Assistant South Korean Agriculture Minister Min Dong-seok announced details of the deal, reached after months of wrangling between both countries' trade negotiators.

He says the two sides agreed on sanitary conditions that permit the import of most beef parts - including those with bones - from U.S. cattle under 30 months old.

That is seen as a crucial first step in opening South Korea's beef market, which the government slammed shut in December 2003 after a single case of mad cow disease was discovered in the United States. South Korea began resuming imports of boneless U.S. beef last April, then re-imposed the complete ban after bones were found in several shipments.

South Korea has cited disease fears as the main reason for the restriction. Media campaigns sponsored by South Korean beef producers have implied for years that U.S. beef is dangerous.

However, U.S. officials say U.S. beef is safe - an assertion effectively backed last year by the United Nations World Organization for Animal Health. U.S. beef producers have described the ban as a thinly-veiled form of protectionism, by a nation that was once the world's third largest importer of U.S. beef.

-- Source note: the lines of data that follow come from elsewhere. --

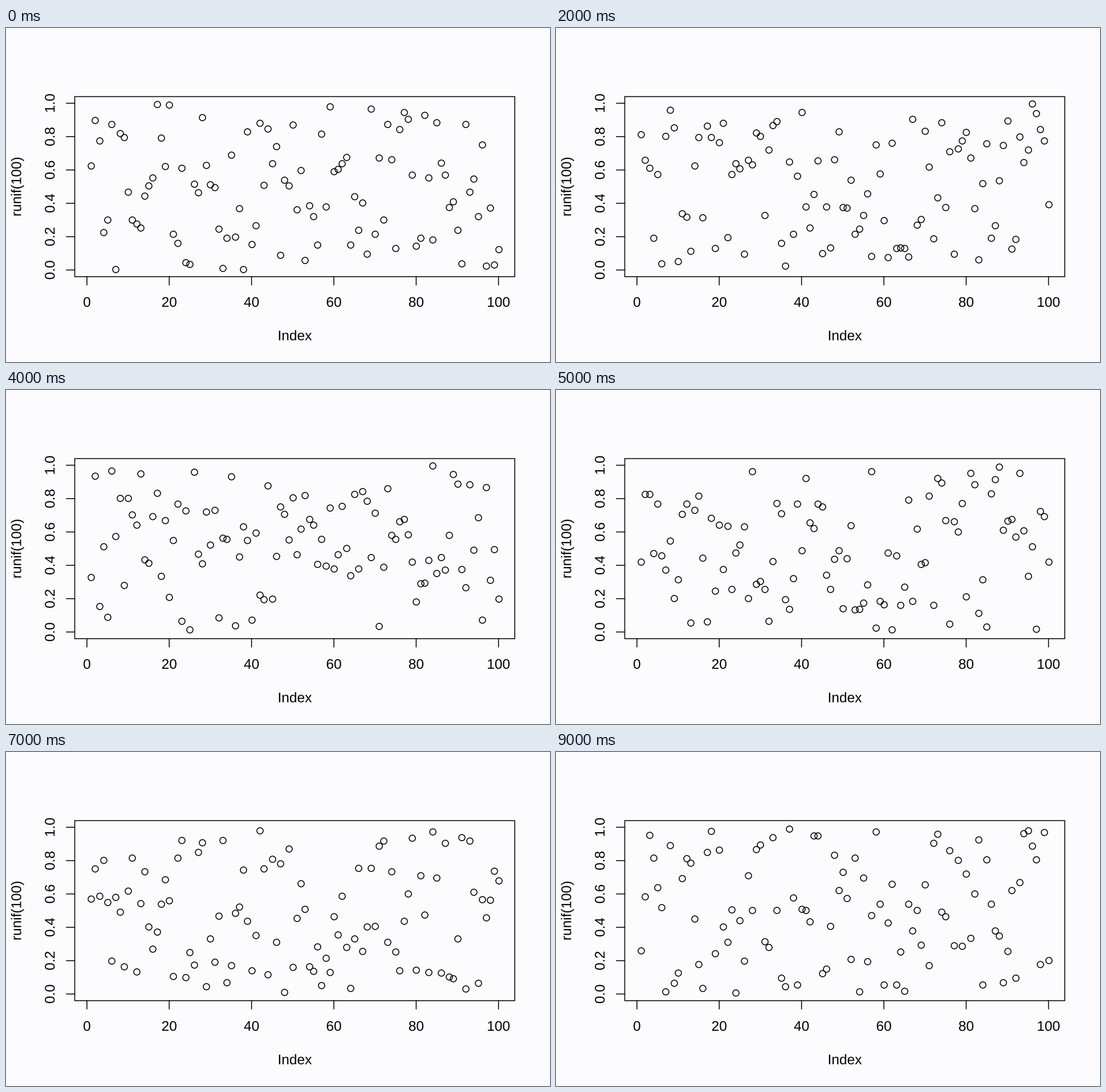
Animation, 954 px wide and 587 px high, one loop 10 s. Source, as a matplotlib script:

```python
import matplotlib.pyplot as plt
import numpy as np
from matplotlib.animation import FuncAnimation
from matplotlib.patches import PathPatch
from matplotlib.textpath import TextPath
from matplotlib.transforms import Affine2D

W, H, DPI = 954, 587, 128
PT = 72 / DPI                      # points per pixel
FRAMES, COUNT = 10, 100

EM = 24.5                          # text size in pixels
LINE = 1.2 * EM                    # margin line height
LEFT, TOP = 4.1 * LINE, 4.1 * LINE
RIGHT, BOTTOM = W - 2.1 * LINE, H - 5.1 * LINE
TICK = LINE / 2
STROKE = EM / 16 * PT
RADIUS = 0.225 * EM

plt.rcParams["font.family"] = "Liberation Sans"


def scale(v, lo, hi, a, b):
    """Map lo..hi onto a..b with 4 % padding at both ends."""
    pad = 0.04 * (hi - lo)
    return a + (v - lo + pad) / (hi - lo + 2 * pad) * (b - a)


def px(i):
    return scale(i, 1, COUNT, LEFT, RIGHT)


def py(v):
    return scale(v, 0, 1, BOTTOM, TOP)


fig = plt.figure(figsize=(W / DPI, H / DPI), dpi=DPI, facecolor="#fcfcfe")
ax = fig.add_axes([0, 0, 1, 1])
ax.set_xlim(0, W)
ax.set_ylim(H, 0)
ax.axis("off")


def stroke(xs, ys):
    ax.plot(xs, ys, color="black", lw=STROKE, snap=False,
            solid_capstyle="round", solid_joinstyle="round")


def glyphs(text):
    return TextPath((0, 0), text, size=EM)


def advance(text):
    """Width of the text with its side bearings."""
    return glyphs(text + "|").get_extents().x1 - glyphs("|").get_extents().x1


def label(x, y, text, angle=0):
    """Outline text with the middle of its baseline at x, y."""
    place = (Affine2D().translate(-advance(text) / 2, 0).rotate_deg(angle)
             .scale(1, -1).translate(x, y))
    ax.add_patch(PathPatch(place.transform_path(glyphs(text)),
                           fc="black", lw=0, snap=False))


# Box, ticks and labels
stroke([LEFT, RIGHT, RIGHT, LEFT, LEFT], [TOP, TOP, BOTTOM, BOTTOM, TOP])
for i in range(0, 101, 20):
    stroke([px(i)] * 2, [BOTTOM, BOTTOM + TICK])
    label(px(i), BOTTOM + 1.8 * LINE, str(i))
    v = i / 100
    stroke([LEFT - TICK, LEFT], [py(v)] * 2)
    label(LEFT - 1.2 * LINE, py(v), f"{v:.1f}", 90)
label((LEFT + RIGHT) / 2, BOTTOM + 3.8 * LINE, "Index")
label(LEFT - 3.2 * LINE, (TOP + BOTTOM) / 2, "runif(100)", 90)

# A fresh uniform sample for every second
samples = np.random.default_rng(7).uniform(size=(FRAMES, COUNT))
points, = ax.plot(px(np.arange(1, COUNT + 1)), py(samples[0]), "o",
                  ms=2 * RADIUS * PT, mfc="none", mec="black", mew=STROKE)


def update(k):
    points.set_ydata(py(samples[k]))
    return points,


anim = FuncAnimation(fig, update, frames=FRAMES, interval=1000,
                     repeat=True, repeat_delay=0)
plt.show()
```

Friday's deal sets up a framework for the gradual but complete resumption of U.S. beef imports, from cattle of any age. U.S. lawmakers had warned Congress may reject a massive trade liberalization deal between the United States and South Korea if the beef issue is not resolved.

In a new release welcoming Friday's deal, the American Chamber of Commerce in Korea predicted the "U.S. agriculture industry and U.S. business community will now come out in full force" behind the free trade pact. The deal lowers trade barriers on everything from automobiles to financial services, and is expected to fuel a roughly $20 billion increase in commerce between the two countries.

U.S. beef is expected to be on store shelves here in South Korea within one or two months.